By Dancho Danchev
Throughout the past year, we observed an increase in the availability of malicious (DIY) tools and services that were once exclusively targeting sophisticated cybercriminals, often operating within invite-only cybercrime-friendly Web communities. This development is a clear indication that the business models behind these tools and services cannot scale, and in order to ensure a sustainable revenue stream, the cybercriminals behind them need to change their tactics – which is exactly what we’re seeing them do.

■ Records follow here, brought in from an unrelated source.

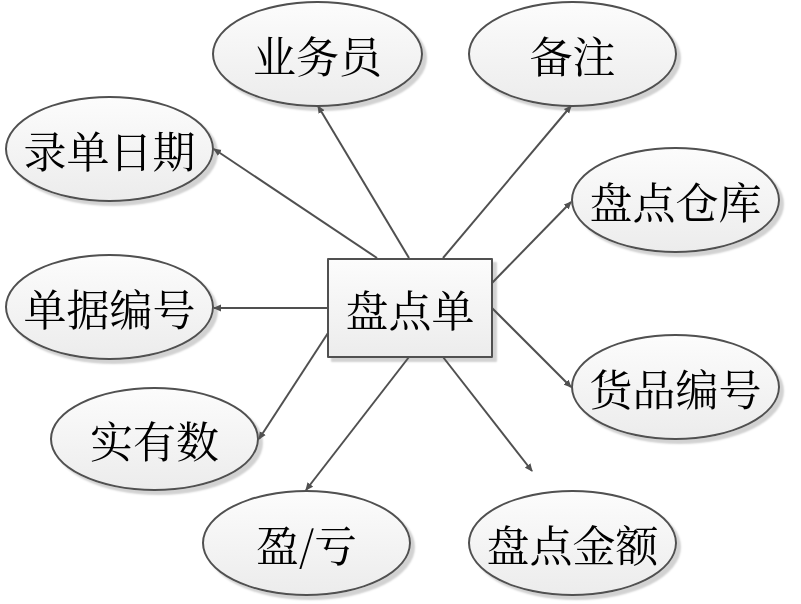
<!DOCTYPE html>
<html lang="zh-CN">
<head>
<meta charset="utf-8">
<title>盘点单</title>
<style>
  :root {
    --paper: #ffffff;
    --ink: #000000;
    --stroke: #505050;
    --fill-top: #fcfcfc;
    --fill-bottom: #ececec;
    --shadow: #d2d2d2;
  }
  * { box-sizing: border-box; }
  html, body { margin: 0; overflow: hidden; background: var(--paper); }
  .diagram {
    position: relative;
    width: 801px;
    height: 604px;
    overflow: hidden;
    background: var(--paper);
    color: var(--ink);
    font: 400 43px/1 "Noto Serif CJK SC", "Noto Serif CJK JP", serif;
  }
  .connectors { position: absolute; inset: 0; }
  .connectors line { stroke: var(--stroke); stroke-width: 2; }
  .arrowhead { fill: var(--stroke); }
  .node {
    position: absolute;
    left: var(--x);
    top: var(--y);
    display: flex;
    align-items: center;
    justify-content: center;
    border: 2px solid var(--stroke);
    background: linear-gradient(var(--fill-top), var(--fill-bottom));
    box-shadow: 4px 4px 2px var(--shadow);
    white-space: nowrap;
  }
  .attribute { width: 209px; height: 106px; border-radius: 50%; }
  .entity { width: 166px; height: 100px; border-radius: 1px; }
</style>
</head>
<body>
<main class="diagram">
  <div class="node attribute" style="--x:212px; --y:1px; width:211px">业务员</div>
  <div class="node attribute" style="--x:468px; --y:1px">备注</div>
  <div class="node attribute" style="--x:5px; --y:96px">录单日期</div>
  <div class="node attribute" style="--x:571px; --y:147px">盘点仓库</div>
  <div class="node attribute" style="--x:5px; --y:254px">单据编号</div>
  <div class="node attribute" style="--x:571px; --y:334px">货品编号</div>
  <div class="node attribute" style="--x:50px; --y:387px; height:104px">实有数</div>
  <div class="node attribute" style="--x:202px; --y:490px">盈/亏</div>
  <div class="node attribute" style="--x:468px; --y:490px">盘点金额</div>
  <div class="node entity" style="--x:327px; --y:258px">盘点单</div>

  <svg class="connectors" width="801" height="604" viewBox="0 0 801 604" aria-hidden="true">
    <defs>
      <marker id="arrow" markerUnits="userSpaceOnUse" markerWidth="8" markerHeight="8" refX="7" refY="4" orient="auto">
        <polygon class="arrowhead" points="0,0.5 8,4 0,7.5"/>
      </marker>
    </defs>
    <g marker-end="url(#arrow)">
      <line x1="409" y1="258" x2="318" y2="106" marker-end="url(#arrow)"/>
      <line x1="443" y1="258" x2="571" y2="106" marker-end="url(#arrow)"/>
      <line x1="377" y1="258" x2="214" y2="149" marker-end="url(#arrow)"/>
      <line x1="492" y1="283" x2="571" y2="202" marker-end="url(#arrow)"/>
      <line x1="328" y1="308" x2="214" y2="308" marker-end="url(#arrow)"/>
      <line x1="492" y1="308" x2="571" y2="387" marker-end="url(#arrow)"/>
      <line x1="328" y1="333" x2="259" y2="439" marker-end="url(#arrow)"/>
      <line x1="409" y1="357" x2="306" y2="490" marker-end="url(#arrow)"/>
      <line x1="443" y1="357" x2="532" y2="471" marker-end="url(#arrow)"/>
    </g>
  </svg>
</main>
</body>
</html>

By starting to advertise these very same malicious (DIY) tools and services on publicly accessible forums, they’re proving that they’re willing to sacrifice a certain degree of OPSEC (Operational Security) for the sake of growing their business model and attracting new customers. Just like the managed SMS flooding as a service concept, which we previously profiled and discussed, there’s yet another tactic in use by cybercriminals who want to assist fellow cybercriminals in their fraudulent “cash-out schemes’ – and it’s called ‘phone ring flooding as a service’.

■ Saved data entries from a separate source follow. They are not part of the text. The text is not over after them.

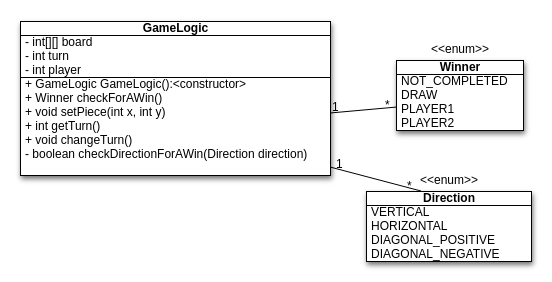
<!DOCTYPE html>
<html lang="en">
<head>
<meta charset="utf-8">
<title>Game logic class diagram</title>
<style>
:root {
  --paper: #fff;
  --ink: #000;
  --shadow: rgba(0, 0, 0, .55);
  --row: 14px;
}
* { box-sizing: border-box; margin: 0; padding: 0; }
html, body { width: 552px; height: 282px; overflow: hidden; background: var(--paper); }
.diagram {
  position: relative;
  width: 552px;
  height: 282px;
  overflow: hidden;
  color: var(--ink);
  font: 12px/var(--row) "Liberation Sans", Arial, sans-serif;
  white-space: nowrap;
}
.connectors { position: absolute; inset: 0; }
.class-box {
  position: absolute;
  display: flex;
  flex-direction: column;
  background: var(--paper);
  border: 1px solid var(--ink);
  box-shadow: 1px 3px 5px var(--shadow);
}
.class-box h2 {
  height: var(--row);
  border-bottom: 1px solid var(--ink);
  font-size: 12px;
  line-height: 13px;
  text-align: center;
}
.members { list-style: none; padding-left: 4px; }
.members li { height: var(--row); position: relative; top: -1px; }
.attributes { height: 42px; border-bottom: 1px solid var(--ink); }
.game-logic { left: 20px; top: 21px; width: 311px; height: 155px; }
.winner { left: 396px; top: 60px; width: 128px; height: 71px; }
.direction { left: 366px; top: 191px; width: 166px; height: 71px; }
.label { position: absolute; }
.winner-stereotype { left: 431px; top: 42px; }
.direction-stereotype { left: 420px; top: 173px; }
.winner-from { left: 332px; top: 100px; }
.winner-to { left: 385px; top: 98px; }
.direction-from { left: 336px; top: 157px; }
.direction-to { left: 407px; top: 179px; }
</style>
</head>
<body>
<main class="diagram">
  <svg class="connectors" width="552" height="282" viewBox="0 0 552 282" stroke="#000" aria-hidden="true">
    <line x1="330" y1="113" x2="397" y2="107"/>
    <line x1="330" y1="167" x2="421" y2="191"/>
  </svg>

  <section class="class-box game-logic">
    <h2>GameLogic</h2>
    <ul class="members attributes">
      <li>- int[][] board</li>
      <li>- int turn</li>
      <li>- int player</li>
    </ul>
    <ul class="members methods">
      <li>+ GameLogic GameLogic():&lt;constructor&gt;</li>
      <li>+ Winner checkForAWin()</li>
      <li>+ void setPiece(int x, int y)</li>
      <li>+ int getTurn()</li>
      <li>+ void changeTurn()</li>
      <li>- boolean checkDirectionForAWin(Direction direction)</li>
    </ul>
  </section>

  <span class="label winner-stereotype">&lt;&lt;enum&gt;&gt;</span>
  <section class="class-box winner">
    <h2>Winner</h2>
    <ul class="members">
      <li>NOT_COMPLETED</li>
      <li>DRAW</li>
      <li>PLAYER1</li>
      <li>PLAYER2</li>
    </ul>
  </section>

  <span class="label direction-stereotype">&lt;&lt;enum&gt;&gt;</span>
  <section class="class-box direction">
    <h2>Direction</h2>
    <ul class="members">
      <li>VERTICAL</li>
      <li>HORIZONTAL</li>
      <li>DIAGONAL_POSITIVE</li>
      <li>DIAGONAL_NEGATIVE</li>
    </ul>
  </section>

  <span class="label winner-from">1</span>
  <span class="label winner-to">*</span>
  <span class="label direction-from">1</span>
  <span class="label direction-to">*</span>
</main>
</body>
</html>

In this post, I’ll profile a popular, publicly advertised service, which according to its Web site, has been in operation for 3 years and has had over a thousand customers.